  • Identification Label- For 2nd year collections and up, you must include another label which goes between the number and collection information. It will have the family name of the insect as well as the genus and species. Correctly identifying the insect to the species is important for point value.
  • Order Labels- These are larger labels and they are pinned inside the box. When you organize your collection do so by order.
  • Common Name Labels- Required after the first year, these labels tell the common name of the insect and usually include a family name (so not just “fly” but “crane fly”)

Keeping a Collection Record

Along with all the labeling in the box, you must turn in a collection record. Since the collections are additive over the years, these records can be many pages long. Below are listed the information you need to keep:

  • Insect Number- comes after you’ve labeled your insects
  • Common Name- 2nd year and beyond
  • Order
  • Family
  • Genus Species
  • Locality- location of collection
  • Date Collected
  • Place Collected- what habitat

A first year collection only needs to be identified to the order. After that, more work is required!

Blog, She Wrote: Tips for an Excellent Insect Display

Other Tips for Insect Displays

In addition to the labeling, here are a few more helpful hints:

  • Group orders of insects together in the collection and place the order label nearby
  • Numbers within an order should be chronological
  • Place the vials toward the bottom of your collection- So if they come loose, they don’t wreck other insects in the box!
  • Keep a collection record as you go- This is a time saver when you are preparing your collection for evaluation!

For more information on making displays, check out How to Make an Awesome Insect Collection from Purdue which follows 4-H guidelines for entomology projects.

This has been an exciting project area for us this year. We’ve already started next year’s collection. As of publishing time for this post, the collection pictured here has won a blue ribbon and a project excellence for first year collections and is headed for the NY State Fair next month.

Enjoy the collecting!

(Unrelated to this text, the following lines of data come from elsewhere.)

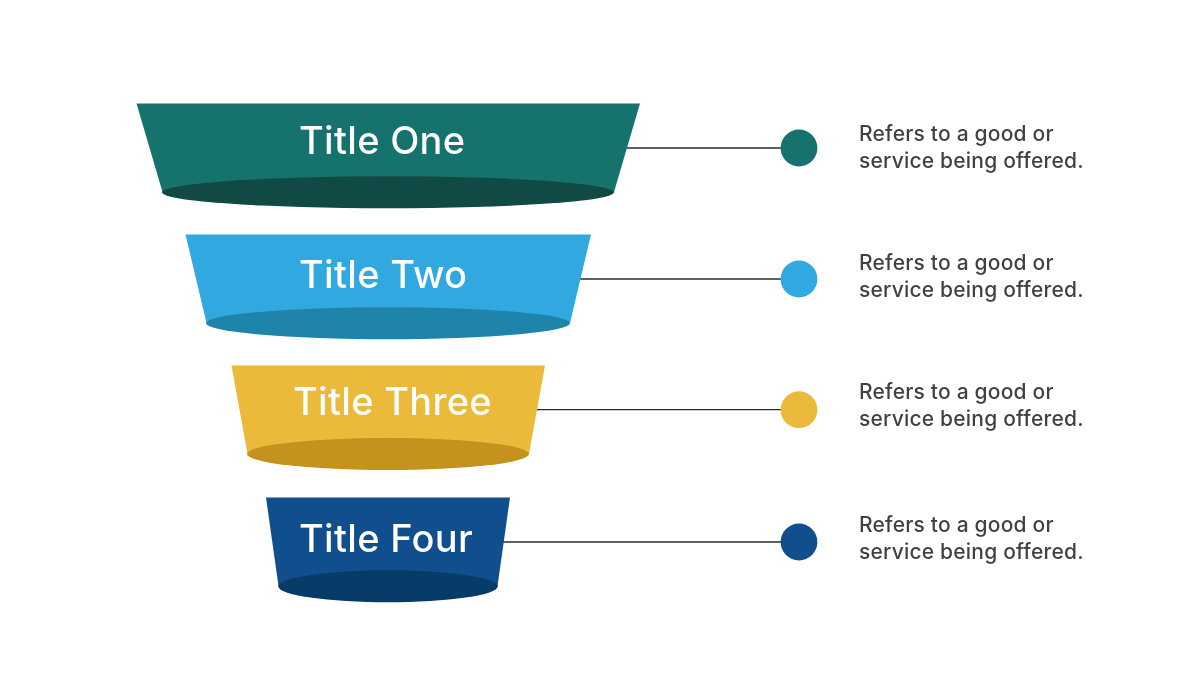
<!DOCTYPE html>
<html lang="en">
<head>
<meta charset="utf-8">
<title>Four-stage funnel</title>
<style>
:root {
  --paper: #ffffff;
  --ink: #404041;
  --line: #2b2b2b;
  --teal: #16726d;
  --teal-shade: #114a44;
  --sky: #31a8df;
  --sky-shade: #1f84a9;
  --gold: #ebba3a;
  --gold-shade: #c4921d;
  --navy: #104e8d;
  --navy-shade: #083c68;
}
* { box-sizing: border-box; margin: 0; padding: 0; }
body { width: 1200px; height: 675px; overflow: hidden; background: var(--paper); }
.funnel {
  position: relative;
  width: 1200px;
  height: 675px;
  overflow: hidden;
  background: var(--paper);
  font-family: Inter, "Open Sans", sans-serif;
  font-weight: 500;
}
.shapes { position: absolute; left: 0; top: 0; }
.connectors { stroke: var(--line); stroke-width: 1.3; }
.teal { fill: var(--teal); }
.teal-shade { fill: var(--teal-shade); }
.sky { fill: var(--sky); }
.sky-shade { fill: var(--sky-shade); }
.gold { fill: var(--gold); }
.gold-shade { fill: var(--gold-shade); }
.navy { fill: var(--navy); }
.navy-shade { fill: var(--navy-shade); }
.stages {
  position: relative;
  display: grid;
  grid-template-rows: 131px 131px 132px 131px;
  padding-top: 103px;
  list-style: none;
}
.stage {
  display: grid;
  grid-template-columns: 859px 341px;
  align-items: start;
}
.stage h2 {
  padding-left: 299px;
  color: var(--paper);
  font-size: 38px;
  font-weight: 500;
  line-height: 46px;
  letter-spacing: 0.3px;
  white-space: nowrap;
}
.stage p {
  color: var(--ink);
  font-size: 21px;
  line-height: 27px;
  letter-spacing: 0.2px;
  white-space: nowrap;
}
.one h2 { margin-top: 14px; }
.one p { margin-top: 17px; }
.two h2 { margin-top: 17px; }
.two p { margin-top: 15px; }
.three h2 { margin-top: 13px; padding-left: 293px; }
.three p { margin-top: 13px; }
.four h2 { margin-top: 18px; }
.four p { margin-top: 14px; }
</style>
</head>
<body>
<main class="funnel">
  <svg class="shapes" width="1200" height="675" viewBox="0 0 1200 675" aria-hidden="true">
    <g class="connectors">
      <line x1="600" y1="148" x2="799" y2="148"/>
      <line x1="560" y1="279" x2="799" y2="279"/>
      <line x1="520" y1="409.7" x2="799" y2="409.7"/>
      <line x1="490" y1="542" x2="799" y2="542"/>
    </g>
    <g class="tiers">
      <polygon class="teal" points="136.5,103.5 640,103.5 614,192 162.5,192"/>
      <ellipse class="teal-shade" cx="388" cy="192.3" rx="226" ry="16"/>
      <polygon class="sky" points="185.5,234.5 591,234.5 570,323 206.5,323"/>
      <ellipse class="sky-shade" cx="388" cy="323.2" rx="182" ry="16"/>
      <polygon class="gold" points="231.5,365.5 545,365.5 529,454 247.5,454"/>
      <ellipse class="gold-shade" cx="388" cy="454" rx="141" ry="16"/>
      <polygon class="navy" points="266,497.5 510,497.5 497.5,586 278.5,586"/>
      <ellipse class="navy-shade" cx="388" cy="586.3" rx="109.7" ry="16"/>
    </g>
    <g class="markers">
      <circle class="teal" cx="799" cy="148" r="18.4"/>
      <circle class="sky" cx="799" cy="279" r="18.4"/>
      <circle class="gold" cx="799" cy="409.7" r="18.4"/>
      <circle class="navy" cx="799" cy="542" r="18.4"/>
    </g>
  </svg>
  <ol class="stages">
    <li class="stage one">
      <h2>Title One</h2>
      <p>Refers to a good or<br>service being offered.</p>
    </li>
    <li class="stage two">
      <h2>Title Two</h2>
      <p>Refers to a good or<br>service being offered.</p>
    </li>
    <li class="stage three">
      <h2>Title Three</h2>
      <p>Refers to a good or<br>service being offered.</p>
    </li>
    <li class="stage four">
      <h2>Title Four</h2>
      <p>Refers to a good or<br>service being offered.</p>
    </li>
  </ol>
</main>
</body>
</html>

Other bloggers in the iHN are sharing their series this week for 2014’s summer Hopscotch. Don’t forget to hop over!

iHN July 2014 Hopscotch

facebooktwittergoogle_pluspinterestmailby feather